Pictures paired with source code
--- START ---
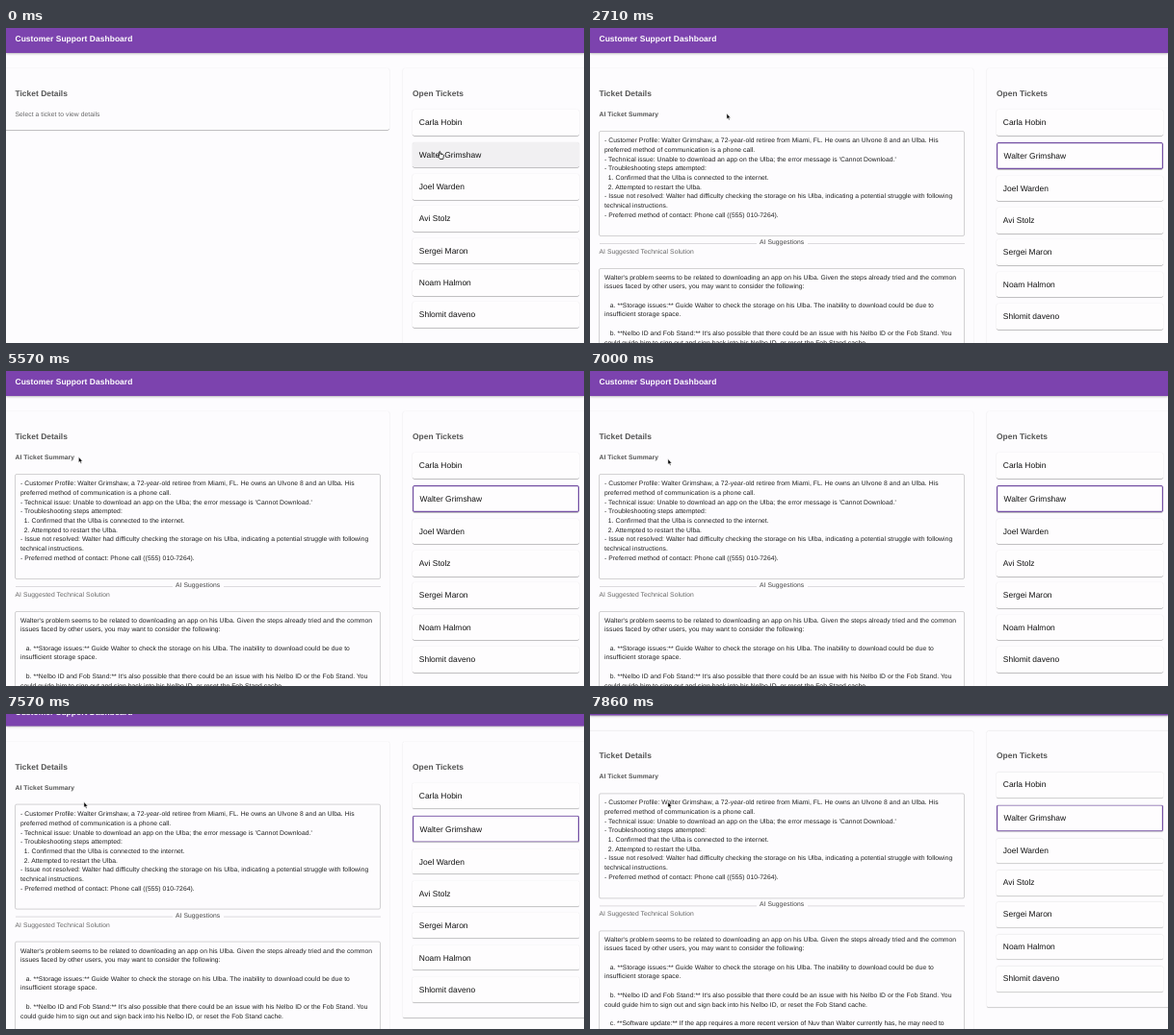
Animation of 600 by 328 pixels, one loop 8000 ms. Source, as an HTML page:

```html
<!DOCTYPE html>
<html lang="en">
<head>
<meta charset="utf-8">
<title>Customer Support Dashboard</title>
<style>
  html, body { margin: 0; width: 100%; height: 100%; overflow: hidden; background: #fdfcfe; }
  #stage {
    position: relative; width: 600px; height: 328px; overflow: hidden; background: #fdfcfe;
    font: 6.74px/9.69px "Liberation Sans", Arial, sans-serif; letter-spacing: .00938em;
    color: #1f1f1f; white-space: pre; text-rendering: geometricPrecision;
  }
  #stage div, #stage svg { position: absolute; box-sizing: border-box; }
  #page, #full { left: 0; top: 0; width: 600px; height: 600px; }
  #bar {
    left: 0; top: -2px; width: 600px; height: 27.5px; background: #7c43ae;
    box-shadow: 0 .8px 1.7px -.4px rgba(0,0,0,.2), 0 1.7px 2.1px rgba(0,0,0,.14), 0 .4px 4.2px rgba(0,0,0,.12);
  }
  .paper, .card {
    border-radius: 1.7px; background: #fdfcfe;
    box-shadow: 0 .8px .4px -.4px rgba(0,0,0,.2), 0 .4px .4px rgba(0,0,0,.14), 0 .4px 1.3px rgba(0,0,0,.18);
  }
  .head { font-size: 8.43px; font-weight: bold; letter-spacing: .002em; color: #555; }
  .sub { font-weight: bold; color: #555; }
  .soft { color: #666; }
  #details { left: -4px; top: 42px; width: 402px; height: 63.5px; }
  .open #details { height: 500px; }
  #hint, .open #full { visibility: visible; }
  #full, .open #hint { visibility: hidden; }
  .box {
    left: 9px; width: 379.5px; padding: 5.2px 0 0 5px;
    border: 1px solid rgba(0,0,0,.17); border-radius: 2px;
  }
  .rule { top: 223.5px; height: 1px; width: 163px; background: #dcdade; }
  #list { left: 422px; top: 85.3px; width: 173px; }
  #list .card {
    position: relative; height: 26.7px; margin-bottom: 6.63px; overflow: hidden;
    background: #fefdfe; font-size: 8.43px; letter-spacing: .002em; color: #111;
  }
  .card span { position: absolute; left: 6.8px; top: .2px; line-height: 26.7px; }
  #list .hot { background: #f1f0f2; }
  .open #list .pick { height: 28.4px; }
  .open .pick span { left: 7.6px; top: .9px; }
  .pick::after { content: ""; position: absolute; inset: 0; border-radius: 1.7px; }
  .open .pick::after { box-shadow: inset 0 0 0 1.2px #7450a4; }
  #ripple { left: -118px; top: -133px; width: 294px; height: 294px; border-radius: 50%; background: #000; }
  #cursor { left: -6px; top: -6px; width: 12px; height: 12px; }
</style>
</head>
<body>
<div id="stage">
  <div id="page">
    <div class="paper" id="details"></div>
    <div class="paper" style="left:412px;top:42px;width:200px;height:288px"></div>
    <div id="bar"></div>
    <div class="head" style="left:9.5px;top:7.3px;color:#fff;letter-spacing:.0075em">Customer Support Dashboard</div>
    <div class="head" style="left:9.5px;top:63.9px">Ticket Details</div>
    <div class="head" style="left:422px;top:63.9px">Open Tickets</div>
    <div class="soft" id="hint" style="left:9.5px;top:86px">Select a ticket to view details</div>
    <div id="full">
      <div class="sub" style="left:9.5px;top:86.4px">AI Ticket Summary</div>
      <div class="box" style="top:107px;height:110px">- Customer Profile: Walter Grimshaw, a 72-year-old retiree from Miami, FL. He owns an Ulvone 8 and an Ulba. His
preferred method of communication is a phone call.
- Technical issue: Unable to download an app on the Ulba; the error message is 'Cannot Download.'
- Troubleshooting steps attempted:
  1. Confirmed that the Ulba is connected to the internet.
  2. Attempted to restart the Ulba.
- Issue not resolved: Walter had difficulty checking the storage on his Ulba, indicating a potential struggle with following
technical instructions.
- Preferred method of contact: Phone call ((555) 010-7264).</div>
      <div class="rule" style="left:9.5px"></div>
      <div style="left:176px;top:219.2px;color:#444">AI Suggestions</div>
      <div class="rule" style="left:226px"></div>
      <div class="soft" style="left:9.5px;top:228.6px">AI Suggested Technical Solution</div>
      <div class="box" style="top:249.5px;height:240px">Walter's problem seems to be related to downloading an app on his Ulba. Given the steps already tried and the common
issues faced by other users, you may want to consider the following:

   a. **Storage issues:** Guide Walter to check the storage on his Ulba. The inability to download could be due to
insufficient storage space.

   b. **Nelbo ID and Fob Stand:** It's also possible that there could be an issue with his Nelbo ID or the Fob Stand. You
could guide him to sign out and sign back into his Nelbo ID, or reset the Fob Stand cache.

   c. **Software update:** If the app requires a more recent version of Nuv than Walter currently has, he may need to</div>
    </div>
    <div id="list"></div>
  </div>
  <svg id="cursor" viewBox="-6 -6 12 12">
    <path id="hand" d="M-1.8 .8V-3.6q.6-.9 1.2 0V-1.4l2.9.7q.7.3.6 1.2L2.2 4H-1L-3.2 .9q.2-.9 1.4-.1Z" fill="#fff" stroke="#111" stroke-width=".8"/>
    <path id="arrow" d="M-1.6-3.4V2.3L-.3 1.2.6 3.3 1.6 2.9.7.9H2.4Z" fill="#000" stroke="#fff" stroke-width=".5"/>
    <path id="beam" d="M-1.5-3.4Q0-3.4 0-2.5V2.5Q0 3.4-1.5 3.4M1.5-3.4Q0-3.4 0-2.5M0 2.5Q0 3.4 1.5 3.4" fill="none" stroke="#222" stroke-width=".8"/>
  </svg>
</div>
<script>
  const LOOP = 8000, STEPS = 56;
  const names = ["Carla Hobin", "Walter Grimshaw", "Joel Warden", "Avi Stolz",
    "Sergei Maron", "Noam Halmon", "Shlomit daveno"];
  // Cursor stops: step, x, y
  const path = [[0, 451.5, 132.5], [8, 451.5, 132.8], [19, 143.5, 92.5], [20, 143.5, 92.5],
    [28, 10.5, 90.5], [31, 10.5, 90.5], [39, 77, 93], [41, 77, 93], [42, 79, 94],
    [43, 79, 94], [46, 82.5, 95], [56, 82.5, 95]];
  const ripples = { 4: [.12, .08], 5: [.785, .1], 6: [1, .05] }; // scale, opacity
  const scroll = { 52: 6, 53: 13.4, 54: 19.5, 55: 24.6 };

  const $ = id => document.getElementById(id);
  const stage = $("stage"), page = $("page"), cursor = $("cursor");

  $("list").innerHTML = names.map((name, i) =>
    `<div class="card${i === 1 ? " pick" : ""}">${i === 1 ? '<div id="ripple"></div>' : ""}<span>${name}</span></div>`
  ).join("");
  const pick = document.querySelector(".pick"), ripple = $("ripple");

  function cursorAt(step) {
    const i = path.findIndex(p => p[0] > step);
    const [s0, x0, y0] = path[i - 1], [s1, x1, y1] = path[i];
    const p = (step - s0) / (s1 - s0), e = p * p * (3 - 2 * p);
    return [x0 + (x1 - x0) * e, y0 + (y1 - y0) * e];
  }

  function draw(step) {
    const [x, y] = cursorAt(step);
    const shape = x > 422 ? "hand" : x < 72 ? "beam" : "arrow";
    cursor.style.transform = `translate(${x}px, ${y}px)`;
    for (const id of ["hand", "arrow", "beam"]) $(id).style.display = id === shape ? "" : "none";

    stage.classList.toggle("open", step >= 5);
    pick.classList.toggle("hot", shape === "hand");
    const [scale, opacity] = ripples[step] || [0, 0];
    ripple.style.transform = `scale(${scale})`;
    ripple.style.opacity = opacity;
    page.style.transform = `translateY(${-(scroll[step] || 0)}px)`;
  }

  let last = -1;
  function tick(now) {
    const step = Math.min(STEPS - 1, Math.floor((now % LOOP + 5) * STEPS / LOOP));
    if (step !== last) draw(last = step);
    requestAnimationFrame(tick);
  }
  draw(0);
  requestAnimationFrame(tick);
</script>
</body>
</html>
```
--- END ---
→ TASK GOAL
Among the lines above, find those with the word "full" and list them.

→ RESPONSE BOX
  #page, #full { left: 0; top: 0; width: 600px; height: 600px; }
  #hint, .open #full { visibility: visible; }
  #full, .open #hint { visibility: hidden; }
    <div id="full">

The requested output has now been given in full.